**Goal of the exercise**
Reproduce, from the lines below, exactly the stretch that begins at the line containing "688 345 692V853L339" and ends at the line containing "643 663 560", both included.
*** Stored data ***
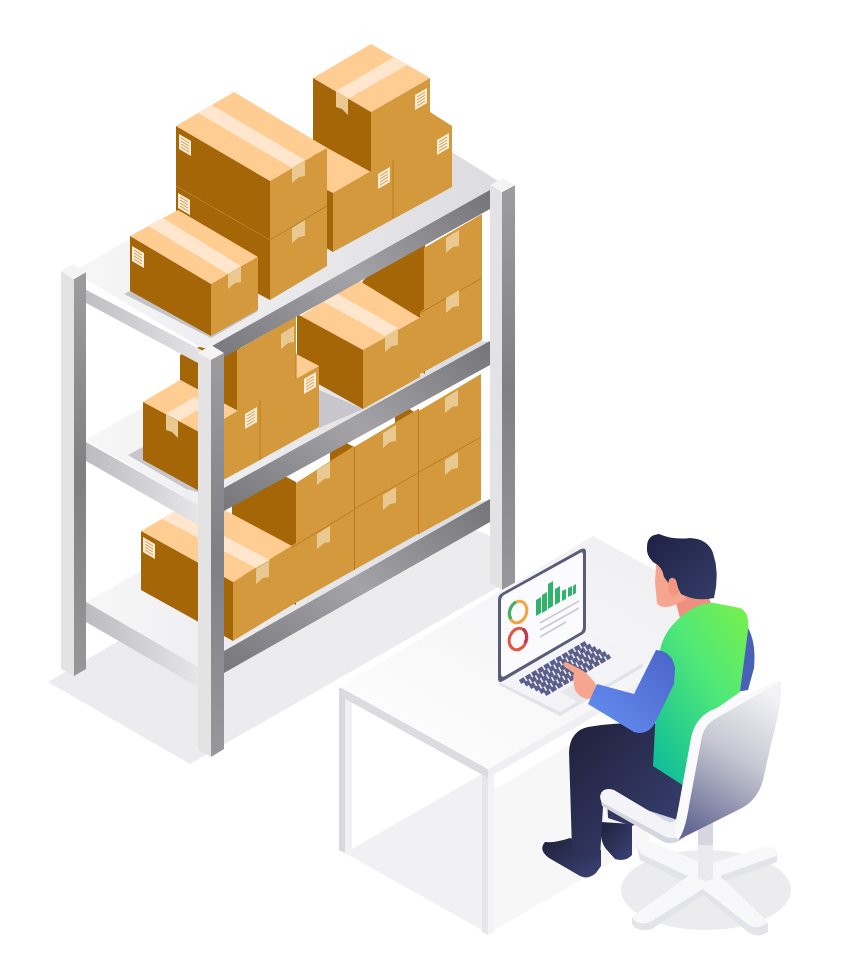
<!DOCTYPE html>
<html lang="en">
<head>
<meta charset="utf-8">
<title>Warehouse stock control</title>
<style>
:root{--box-top:#ffcc92;--box-left:#a56608;--box-right:#d4993d;--tape-top:#ffe6cc;--tape-side:#e9c990;--label:#fdebd3;--steel-light:#e3e3e4;--steel-dark:#8e8e92;--shadow:#ececee;--navy:#2b2c4f;--blue:#5575dc;--skin:#f6a58f}
html,body{margin:0;padding:0;background:#fff;overflow:hidden}
svg{display:block;width:852px;height:980px}
.top{fill:var(--box-top)}
.left{fill:var(--box-left)}
.right{fill:var(--box-right)}
.tape{fill:var(--tape-top)}
.seam{fill:none;stroke:#b97c22;stroke-width:1}
.shadow{fill:var(--shadow)}
.post-l{fill:var(--steel-light)}
.post-r{fill:var(--steel-dark)}
.cap{fill:#f4f4f5}
.keys{fill:none;stroke:#5b5f8c;stroke-width:4.6;stroke-dasharray:5.6 1.5}
.bars{fill:#2fb36d}
.notes{fill:none;stroke:#c9cad2;stroke-width:1.6}
</style>
</head>
<body>
<svg viewBox="0 0 852 980" role="img" aria-label="Man at a desk with a laptop beside a shelf of parcels">
<defs>
<linearGradient id="beam" x1="0" y1="1" x2="1" y2="0"><stop offset="0" stop-color="#77777b"/><stop offset=".5" stop-color="#a4a4a8"/><stop offset="1" stop-color="#747478"/></linearGradient>
<linearGradient id="side-beam" x1="0" y1="0" x2="1" y2="0"><stop offset="0" stop-color="#bcbcbf"/><stop offset="1" stop-color="#e6e6e8"/></linearGradient>
<linearGradient id="board" x1="0" y1="0" x2="1" y2="0"><stop offset="0" stop-color="#f7f7f8"/><stop offset="1" stop-color="#dcdce0"/></linearGradient>
<linearGradient id="post-shade" x1="0" y1="0" x2="0" y2="1"><stop offset="0" stop-color="#9d9da1"/><stop offset=".5" stop-color="#808084"/><stop offset="1" stop-color="#98989c"/></linearGradient>
<linearGradient id="desk-top" x1="0" y1="1" x2="1" y2="0"><stop offset="0" stop-color="#fff"/><stop offset="1" stop-color="#ededf0"/></linearGradient>
<linearGradient id="vest" x1="1" y1="0" x2=".2" y2="1"><stop offset="0" stop-color="#7af04a"/><stop offset=".45" stop-color="#50e878"/><stop offset="1" stop-color="#12bf97"/></linearGradient>
<linearGradient id="trousers" x1="0" y1="0" x2="1" y2="1"><stop offset="0" stop-color="#20203a"/><stop offset="1" stop-color="#3b4377"/></linearGradient>
<linearGradient id="sleeve" x1="1" y1="0" x2="0" y2="1"><stop offset="0" stop-color="#4b63c9"/><stop offset="1" stop-color="#6590f2"/></linearGradient>
<linearGradient id="hair" x1="0" y1="0" x2="1" y2="1"><stop offset="0" stop-color="#1f2142"/><stop offset="1" stop-color="#333c68"/></linearGradient>
<linearGradient id="chair-back" x1=".7" y1="0" x2=".3" y2="1"><stop offset="0" stop-color="#f3f3f6"/><stop offset=".45" stop-color="#c6c7d2"/><stop offset="1" stop-color="#666a93"/></linearGradient>
<g id="label-right"><path fill="var(--label)" d="M0 7 12 0V15L0 22z"/><path fill="none" stroke="#cf9e58" d="M2 9 10 4M2 12 10 7M2 15 10 10M2 18 10 13"/></g>
<g id="label-left"><path fill="var(--label)" d="M0 0 12 7V22L0 15z"/><path fill="none" stroke="#cf9e58" d="M2 4 10 9M2 7 10 12M2 10 10 15M2 13 10 18"/></g>
<path id="tape-right" fill="var(--tape-side)" d="M0 8 13 0V16L7 17 0 23z"/>
<path id="tape-left" fill="var(--tape-side)" d="M0 0 12 7V24L6 18 0 16z"/>
</defs>
<rect width="852" height="980" fill="#fff"/>

<g id="floor-shadows">
<path class="shadow" d="M48 682 224 580 470 528 500 540V586L190 764z"/>
<path class="shadow" d="M345 853 482 774V930z" opacity=".7"/>
<path class="shadow" d="M494 930V790L600 726 650 840z" opacity=".4"/>
<ellipse class="shadow" cx="706" cy="890" rx="85" ry="40"/>
</g>

<g id="bottom-shelf">
<path fill="url(#board)" d="M86 602 150 566 490 500 224 652 198 667z"/>
<path fill="url(#side-beam)" d="M86 602 198 667V687L86 622z"/>
<g id="bottom-boxes">
<path class="left" d="M395 400 419 415V534L395 520z"/>
<path class="right" d="M417 412 481 374V500L419 534z"/>
<path class="seam" d="M419 472 481 437"/>
<use href="#tape-right" x="445" y="390"/><use href="#tape-right" x="445" y="452"/>
<path class="left" d="M330 434 354 447V570L330 556z"/>
<path class="right" d="M354 447 418 409V534L354 570z"/>
<path class="seam" d="M354 509 418 473M418.500 409V534"/>
<use href="#tape-right" x="383" y="425"/><use href="#tape-right" x="383" y="487"/>
<path class="left" d="M232 448 296 482V605L232 570z"/>
<path class="right" d="M296 483 354 446V570L292 605 291 546 296 543z"/>
<path class="seam" d="M291 548 354 510M354.500 447V570"/>
<use href="#tape-right" x="317" y="462"/><use href="#tape-right" x="317" y="526"/>
<path class="top" d="M141 531 200 497 292 546 233 582z"/>
<path class="left" d="M141 531 233 582V641L141 590z"/>
<path class="right" d="M233 582 292 546V605L233 641z"/>
<path class="tape" d="M162 519 176 511 270 560 256 568z"/>
<use href="#tape-right" x="256" y="561"/><use href="#label-left" x="143" y="537"/>
</g>
<path fill="url(#beam)" d="M224 651 490 499V522L224 673z"/>
</g>

<g id="middle-shelf">
<path fill="url(#board)" d="M86 440 180 386 400 330 490 342 224 489 198 505z"/>
<path fill="#c6c6cc" d="M128 455 143 447 201 481V493L186 489zM319 390 363 409 319 428z"/>
<path fill="url(#side-beam)" d="M86 442 198 505V525L86 461z"/>
<g id="middle-boxes">
<path class="left" d="M362 282 400 240 425 236V374L395 350z"/>
<path class="right" d="M424 248 482 214V340L420 374V312L424 309z"/>
<path class="seam" d="M420 313 482 278"/>
<use href="#tape-right" x="446" y="230"/><use href="#tape-right" x="446" y="290"/>
<path class="top" d="M297 318 358 280 420 318 363 350z"/>
<path class="left" d="M297 314 363 350V409L297 372z"/>
<path class="right" d="M363 350 420 318V377L363 409z"/>
<path class="tape" d="M322 301 336 293 398 328 385 336z"/>
<use href="#tape-right" x="385" y="329"/>
<path class="left" d="M180 355 240 330V412L180 380z"/>
<path class="right" d="M237 350 296 316V354L319 366V427L260 460 237 450z"/>
<path class="top" d="M296 354 319 366 296 379z"/>
<path class="seam" d="M296 354V379"/>
<use href="#tape-right" x="281" y="326"/><use href="#label-right" x="304" y="372"/>
<path class="top" d="M143 402 180 380 237 411 201 433z"/>
<path class="tape" d="M166 414 194 397 207 405 179 421z"/>
<path class="left" d="M143 402 201 433V492L143 460z"/>
<path class="right" d="M201 433 237 411 260 400V460L201 492z"/>
<path class="seam" d="M260 400V460"/>
<use href="#tape-left" x="166" y="414"/><use href="#label-right" x="245" y="407"/>
</g>
<path fill="url(#beam)" d="M224 488 490 341V365L224 511z"/>
</g>

<g id="top-shelf">
<path fill="url(#board)" d="M73 272 300 138 452 152 506 186 490 195 218 352 200 347z"/>
<path fill="#c3c3c9" d="M124 294 140 286 258 311 211 338z"/>
<path fill="url(#side-beam)" d="M73 283 211 355V368L198 363 73 296z"/>
<path fill="url(#beam)" d="M212 346 490 190V209L224 357z"/>
<g id="top-boxes">
<path class="left" d="M313 140 333 190V252L313 240z"/>
<path class="top" d="M327 147 350 158 375 172 333 193 327 190zM430 112 452 127 430 140z"/>
<path class="right" d="M333 193 371 171 430 112 452 126V187L333 252z"/>
<path class="seam" d="M393 160V218"/>
<use href="#label-right" x="437" y="133"/><use href="#label-right" x="378" y="167"/>
<path class="top" d="M313 78 371 44 430 78 371 112z"/>
<path class="left" d="M313 78 371 112V172L313 140z"/>
<path class="right" d="M371 112 430 78V140L371 172z"/>
<path class="tape" d="M336 91 394 57 407 65 348 99z"/>
<use href="#tape-left" x="336" y="91"/><use href="#label-right" x="415" y="88"/>
<path class="left" d="M176 186 270 240V300L176 250z"/>
<path class="right" d="M270 240 327 206V266L270 300z"/>
<use href="#label-left" x="178" y="193"/><use href="#tape-right" x="292" y="220"/>
<path class="top" d="M176 126 234 92 327 148 270 181z"/>
<path class="left" d="M176 126 270 181V240L176 186z"/>
<path class="right" d="M270 181 327 148V206L270 240z"/>
<path class="seam" d="M176 186 270 240 327 206"/>
<path class="tape" d="M198 113 212 105 305 160 292 168z"/>
<use href="#tape-right" x="292" y="160"/><use href="#label-left" x="179" y="134"/>
<path class="top" d="M130 236 178 210 258 257 211 284z"/>
<path class="left" d="M130 236 211 284V336L130 291z"/>
<path class="right" d="M211 284 258 257V310L211 336z"/>
<path class="tape" d="M148 226 163 218 241 266 228 274z"/>
<use href="#tape-right" x="228" y="266"/><use href="#label-left" x="132" y="246"/>
</g>
</g>

<g id="posts">
<path class="post-l" d="M61 271 74 279V676L61 669z"/><path fill="url(#post-shade)" d="M74 279 86 272V669L74 676z"/><path class="cap" d="M61 271 73 264 86 272 74 279z"/>
<path class="post-l" d="M198 353 211 360V757L198 749z"/><path fill="url(#post-shade)" d="M211 360 224 353V749L211 757z"/><path class="cap" d="M198 353 211 345 224 353 211 360z"/>
<path class="post-l" d="M490 185 502 192V590L490 583z"/><path fill="url(#post-shade)" d="M502 192 515 185V583L502 590z"/><path class="cap" d="M490 185 502 178 515 185 502 192z"/>
</g>

<g id="desk">
<path fill="#d9d9dd" d="M339 688 345 692V853L339 850z"/><path fill="#f1f1f3" d="M345 692 352 697V849L345 853z"/>
<path fill="#e7e7ea" d="M482 768 488 771V935L482 932z"/><path fill="#f3f3f5" d="M488 771 494 768V932L488 935z"/>
<path fill="#dcdce0" d="M340 687 488 769V778L340 696z"/>
<path fill="#f0f0f3" d="M488 769 745 620V629L488 778z"/>
<path fill="url(#desk-top)" d="M340 687 593 536 745 620 488 769z"/>
</g>

<g id="laptop">
<path fill="#e2e3ea" d="M499 682 585 632 643 663V667L560 716 499 685z"/>
<path fill="#f3f3f8" d="M499 682 585 632 643 663 560 712z"/>
<path fill="#e6e6ed" d="M560 692 583 679 603 690 580 703z"/>
<path class="keys" d="M520 682 586 643M525 684.500 591 645.500M530 687 596 648M535 689.500 601 650.500M540 692 606 653M545 694 610 656"/>
<path fill="#5a5d78" d="M498 600Q498 595 502 593L581 549Q586 547 586 552V628Q586 632 583 634L503 681Q498 684 498 678z"/>
<path fill="#fbfbfe" d="M501 601Q501 597 504 595L580 553Q583 551 583 555V627Q583 630 581 632L505 676Q501 678 501 674z"/>
<g fill="none" stroke-width="3">
<ellipse cx="518" cy="612" rx="8.500" ry="11" transform="rotate(20 518 612)" stroke="#f0a63c"/>
<path d="M511 619A8.500 11 20 0 1 516 602" stroke="#36b56f"/>
<ellipse cx="518" cy="639" rx="8.500" ry="11" transform="rotate(20 518 639)" stroke="#e5533f"/>
<path d="M523 629A8.500 11 20 0 1 525 643" stroke="#b93a52"/>
</g>
<path class="bars" d="M536 600 541 597V613L536 616zM542 595 547 592V610L542 613zM548 584 553 581V606L548 609zM555 589 560 586V602L555 605zM562 591 566 589V599L562 601zM568 588 572 586V595L568 597zM573 586 576 584V593L573 595z"/>
<path class="notes" d="M540 623 579 601M540 630 579 608M540 637 566 622"/>
</g>

<g id="office-worker">
<path id="far-shoe" fill="url(#trousers)" d="M601 822 632 824V855Q626 862 615 859L607 850Q599 842 601 822z"/>
<path id="far-leg" fill="#34375f" d="M606 775 655 735 680 800 632 826 608 818z"/>
<path id="near-shoe" fill="url(#trousers)" d="M570 838Q556 843 545 842 538 850 549 858L580 876Q588 880 596 873L601 866V850z"/>
<path id="near-leg" fill="url(#trousers)" d="M655 723Q620 722 588 727 570 731 569 752L572 849Q586 862 600 857L604 790 680 824 688 770z"/>
<path id="back-sleeve" fill="#4760b8" d="M742 620Q757 635 754 668L748 690 736 692z"/>
<path id="neck" fill="#ee8f80" d="M672 588 706 590 712 606Q700 618 680 618z"/>
<path id="vest-body" fill="url(#vest)" d="M684 614Q700 602 714 603L740 608Q750 612 748 630L740 692 700 720 684 786 653 766 657 690 660 650Q664 630 684 614z"/>
<path id="hand" fill="var(--skin)" d="M598 688Q590 674 580 669L566 662Q561 663 565 667L574 673Q572 679 575 690 580 699 590 699z"/>
<path id="front-sleeve" fill="url(#sleeve)" d="M656 650Q672 651 675 668L674 684 655 723Q648 736 634 732L588 704 597 684 634 694z"/>
<path id="face" fill="var(--skin)" d="M656 566 655 582 657 603Q660 609 672 606L685 600 692 585 680 560 658 556z"/>
<path id="hair-shape" fill="url(#hair)" d="M647 547Q647 535 659 534 673 540 690 538 708 539 713 553 720 573 714 598 696 602 681 594L675 582Q668 576 669 584L664 577Q663 567 653 562 646 555 647 547z"/>
<path id="ear" fill="#f39783" d="M668 584Q670 574 676 580L679 592Q674 600 669 593z"/>
</g>

<g id="office-chair">
<path fill="#d5d6df" d="M698 825 713 820V872Q706 878 698 872z"/>
<path fill="#e3e3ea" d="M637 847Q640 841 652 843L706 866 766 847Q777 847 777 857V862L724 881 768 924V932Q758 939 748 932L703 895 652 929Q638 933 632 924V917L685 882 640 860z"/>
<path fill="#f8f8fb" d="M637 846Q641 840 652 842L706 865 766 846Q777 847 776 856L720 876 767 921Q762 930 750 926L703 889 650 922Q636 926 632 917L688 876 641 854z"/>
<path fill="#e9e9ee" d="M698 845H713V878Q706 884 698 878z"/>
<path fill="#d4d5df" d="M600 795 602 806 664 842Q674 846 685 837L684 822z"/>
<path fill="#f4f4f8" d="M601 793Q605 787 614 790L666 821Q676 826 679 812L684 780 694 800 684 832Q675 842 664 836L603 803Q599 800 601 793z"/>
<path fill="url(#chair-back)" d="M781 681Q783 700 772 740L763 780Q758 800 740 809L678 840Q684 830 688 805L701 734Q705 724 718 717z"/>
<path fill="#fafafd" d="M781 681 718 717Q705 724 702 736L689 806Q685 832 678 840 672 836 678 810L691 738Q695 719 710 711L770 684Q778 679 781 681z"/>
</g>
</svg>
</body>
</html>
*** End of Stored data ***
**Finished exercise**
<path fill="#d9d9dd" d="M339 688 345 692V853L339 850z"/><path fill="#f1f1f3" d="M345 692 352 697V849L345 853z"/>
<path fill="#e7e7ea" d="M482 768 488 771V935L482 932z"/><path fill="#f3f3f5" d="M488 771 494 768V932L488 935z"/>
<path fill="#dcdce0" d="M340 687 488 769V778L340 696z"/>
<path fill="#f0f0f3" d="M488 769 745 620V629L488 778z"/>
<path fill="url(#desk-top)" d="M340 687 593 536 745 620 488 769z"/>
</g>

<g id="laptop">
<path fill="#e2e3ea" d="M499 682 585 632 643 663V667L560 716 499 685z"/>
<path fill="#f3f3f8" d="M499 682 585 632 643 663 560 712z"/>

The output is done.